Only one stretch of the data is wanted: the line containing "280L306 282L312 314L304", the line containing "286Q263 271 271", and every line between them, copied exactly.

────────────────────────────────────────

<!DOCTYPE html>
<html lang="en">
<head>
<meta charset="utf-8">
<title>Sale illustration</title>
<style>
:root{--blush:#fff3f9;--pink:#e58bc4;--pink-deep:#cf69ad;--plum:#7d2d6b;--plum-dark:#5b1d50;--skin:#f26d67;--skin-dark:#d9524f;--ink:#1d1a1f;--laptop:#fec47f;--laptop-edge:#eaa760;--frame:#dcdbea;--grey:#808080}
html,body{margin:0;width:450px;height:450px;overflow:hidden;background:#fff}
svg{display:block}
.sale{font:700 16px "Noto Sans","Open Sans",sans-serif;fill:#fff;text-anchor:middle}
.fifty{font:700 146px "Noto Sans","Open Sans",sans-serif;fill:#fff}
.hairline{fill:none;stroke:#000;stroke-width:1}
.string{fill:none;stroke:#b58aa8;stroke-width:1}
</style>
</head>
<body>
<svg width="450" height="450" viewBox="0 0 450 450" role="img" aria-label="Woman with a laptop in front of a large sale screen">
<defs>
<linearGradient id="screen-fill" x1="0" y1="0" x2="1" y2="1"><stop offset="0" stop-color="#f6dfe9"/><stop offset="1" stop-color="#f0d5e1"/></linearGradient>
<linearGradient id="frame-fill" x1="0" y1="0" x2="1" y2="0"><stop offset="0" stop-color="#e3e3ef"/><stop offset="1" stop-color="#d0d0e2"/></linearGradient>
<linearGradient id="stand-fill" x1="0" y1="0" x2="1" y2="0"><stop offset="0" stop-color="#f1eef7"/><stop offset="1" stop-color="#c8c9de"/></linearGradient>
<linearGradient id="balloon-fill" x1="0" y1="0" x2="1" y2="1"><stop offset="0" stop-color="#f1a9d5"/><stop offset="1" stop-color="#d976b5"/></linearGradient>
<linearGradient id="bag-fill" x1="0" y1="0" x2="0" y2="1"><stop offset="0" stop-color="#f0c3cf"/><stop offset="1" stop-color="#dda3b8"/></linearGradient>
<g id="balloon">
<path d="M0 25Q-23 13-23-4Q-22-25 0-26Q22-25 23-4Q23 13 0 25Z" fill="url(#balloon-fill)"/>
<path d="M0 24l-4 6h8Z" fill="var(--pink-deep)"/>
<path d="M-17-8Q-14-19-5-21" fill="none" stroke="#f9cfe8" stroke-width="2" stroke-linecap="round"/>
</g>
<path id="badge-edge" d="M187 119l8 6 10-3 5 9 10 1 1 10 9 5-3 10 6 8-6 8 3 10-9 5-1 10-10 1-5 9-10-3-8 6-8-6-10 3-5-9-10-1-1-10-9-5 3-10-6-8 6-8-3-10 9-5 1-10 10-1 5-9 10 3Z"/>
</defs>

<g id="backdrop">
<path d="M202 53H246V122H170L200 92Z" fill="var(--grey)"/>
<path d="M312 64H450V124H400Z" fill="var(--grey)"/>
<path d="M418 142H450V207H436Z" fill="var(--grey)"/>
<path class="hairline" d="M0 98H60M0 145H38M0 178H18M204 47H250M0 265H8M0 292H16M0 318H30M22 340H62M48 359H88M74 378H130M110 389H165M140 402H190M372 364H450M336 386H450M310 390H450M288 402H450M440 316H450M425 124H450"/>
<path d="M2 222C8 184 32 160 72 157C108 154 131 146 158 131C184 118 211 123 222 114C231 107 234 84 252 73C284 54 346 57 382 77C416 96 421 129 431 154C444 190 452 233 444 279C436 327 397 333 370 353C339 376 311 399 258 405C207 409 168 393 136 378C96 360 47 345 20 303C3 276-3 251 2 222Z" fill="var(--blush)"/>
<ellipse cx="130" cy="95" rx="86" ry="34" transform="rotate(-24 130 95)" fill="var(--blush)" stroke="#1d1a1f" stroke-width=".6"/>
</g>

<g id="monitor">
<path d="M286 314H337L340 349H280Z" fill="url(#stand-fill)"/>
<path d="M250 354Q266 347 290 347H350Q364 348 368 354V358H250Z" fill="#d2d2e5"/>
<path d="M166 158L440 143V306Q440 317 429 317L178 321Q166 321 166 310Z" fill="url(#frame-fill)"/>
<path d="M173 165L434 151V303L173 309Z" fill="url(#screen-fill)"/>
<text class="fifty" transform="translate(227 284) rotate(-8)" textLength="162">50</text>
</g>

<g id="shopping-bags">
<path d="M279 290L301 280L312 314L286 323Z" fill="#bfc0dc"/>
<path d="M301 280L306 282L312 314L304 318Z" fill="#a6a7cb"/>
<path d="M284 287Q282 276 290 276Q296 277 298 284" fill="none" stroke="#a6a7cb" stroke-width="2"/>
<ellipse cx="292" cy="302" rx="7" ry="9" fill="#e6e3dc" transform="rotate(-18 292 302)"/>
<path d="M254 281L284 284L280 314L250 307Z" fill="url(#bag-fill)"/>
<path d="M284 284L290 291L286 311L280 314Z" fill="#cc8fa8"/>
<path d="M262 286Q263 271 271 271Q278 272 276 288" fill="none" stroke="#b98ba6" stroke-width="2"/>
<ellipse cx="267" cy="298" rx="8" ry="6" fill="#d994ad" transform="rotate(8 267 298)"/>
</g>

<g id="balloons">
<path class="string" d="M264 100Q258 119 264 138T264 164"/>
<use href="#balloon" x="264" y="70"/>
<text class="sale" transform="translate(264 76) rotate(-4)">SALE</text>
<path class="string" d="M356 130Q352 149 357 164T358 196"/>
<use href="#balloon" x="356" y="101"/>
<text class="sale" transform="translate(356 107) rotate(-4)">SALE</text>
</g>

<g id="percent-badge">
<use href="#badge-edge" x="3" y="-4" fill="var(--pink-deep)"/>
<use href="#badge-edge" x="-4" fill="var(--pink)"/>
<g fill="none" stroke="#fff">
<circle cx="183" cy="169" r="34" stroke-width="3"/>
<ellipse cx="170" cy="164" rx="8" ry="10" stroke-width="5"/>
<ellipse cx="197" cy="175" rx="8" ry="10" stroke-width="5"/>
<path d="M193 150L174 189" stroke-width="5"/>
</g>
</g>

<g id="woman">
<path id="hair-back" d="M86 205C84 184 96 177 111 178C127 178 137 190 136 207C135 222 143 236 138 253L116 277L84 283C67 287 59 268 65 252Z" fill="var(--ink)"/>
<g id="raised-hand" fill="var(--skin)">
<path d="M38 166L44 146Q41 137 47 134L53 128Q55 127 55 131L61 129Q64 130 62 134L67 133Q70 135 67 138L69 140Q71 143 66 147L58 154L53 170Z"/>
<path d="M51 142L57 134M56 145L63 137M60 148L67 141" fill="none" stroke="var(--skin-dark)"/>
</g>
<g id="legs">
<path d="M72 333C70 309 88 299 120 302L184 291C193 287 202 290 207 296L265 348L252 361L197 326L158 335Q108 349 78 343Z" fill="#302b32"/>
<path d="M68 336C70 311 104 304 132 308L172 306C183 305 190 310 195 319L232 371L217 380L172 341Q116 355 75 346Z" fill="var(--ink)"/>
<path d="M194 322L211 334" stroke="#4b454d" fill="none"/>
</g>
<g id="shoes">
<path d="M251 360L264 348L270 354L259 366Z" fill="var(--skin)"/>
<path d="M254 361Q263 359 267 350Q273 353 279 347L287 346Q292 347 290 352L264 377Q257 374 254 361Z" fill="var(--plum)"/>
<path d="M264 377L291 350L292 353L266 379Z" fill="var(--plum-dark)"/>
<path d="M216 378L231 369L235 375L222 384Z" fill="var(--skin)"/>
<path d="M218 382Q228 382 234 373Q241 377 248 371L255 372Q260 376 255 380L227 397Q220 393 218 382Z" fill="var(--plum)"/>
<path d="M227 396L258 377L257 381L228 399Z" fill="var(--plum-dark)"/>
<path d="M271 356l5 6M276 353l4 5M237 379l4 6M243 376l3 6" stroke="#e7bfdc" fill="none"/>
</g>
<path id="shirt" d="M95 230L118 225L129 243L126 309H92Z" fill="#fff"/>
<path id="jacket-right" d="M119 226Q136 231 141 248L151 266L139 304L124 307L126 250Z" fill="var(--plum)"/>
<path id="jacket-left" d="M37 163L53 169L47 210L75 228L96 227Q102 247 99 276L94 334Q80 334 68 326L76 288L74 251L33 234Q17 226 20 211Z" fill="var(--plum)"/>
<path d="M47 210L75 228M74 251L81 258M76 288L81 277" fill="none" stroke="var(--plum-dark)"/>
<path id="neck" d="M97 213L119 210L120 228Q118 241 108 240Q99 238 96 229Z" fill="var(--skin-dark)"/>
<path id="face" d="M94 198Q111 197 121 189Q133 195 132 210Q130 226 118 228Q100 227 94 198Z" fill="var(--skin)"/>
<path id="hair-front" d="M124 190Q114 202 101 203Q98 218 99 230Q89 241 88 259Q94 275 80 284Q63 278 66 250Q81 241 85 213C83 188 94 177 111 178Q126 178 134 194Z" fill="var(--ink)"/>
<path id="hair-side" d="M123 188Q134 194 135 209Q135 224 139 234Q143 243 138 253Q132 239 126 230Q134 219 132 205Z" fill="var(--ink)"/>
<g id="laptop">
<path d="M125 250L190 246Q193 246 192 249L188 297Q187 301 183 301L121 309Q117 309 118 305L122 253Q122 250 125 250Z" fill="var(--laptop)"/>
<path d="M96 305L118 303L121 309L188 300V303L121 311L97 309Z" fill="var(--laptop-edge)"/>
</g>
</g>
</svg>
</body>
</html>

────────────────────────────────────────

:: Exercise output ::
<path d="M301 280L306 282L312 314L304 318Z" fill="#a6a7cb"/>
<path d="M284 287Q282 276 290 276Q296 277 298 284" fill="none" stroke="#a6a7cb" stroke-width="2"/>
<ellipse cx="292" cy="302" rx="7" ry="9" fill="#e6e3dc" transform="rotate(-18 292 302)"/>
<path d="M254 281L284 284L280 314L250 307Z" fill="url(#bag-fill)"/>
<path d="M284 284L290 291L286 311L280 314Z" fill="#cc8fa8"/>
<path d="M262 286Q263 271 271 271Q278 272 276 288" fill="none" stroke="#b98ba6" stroke-width="2"/>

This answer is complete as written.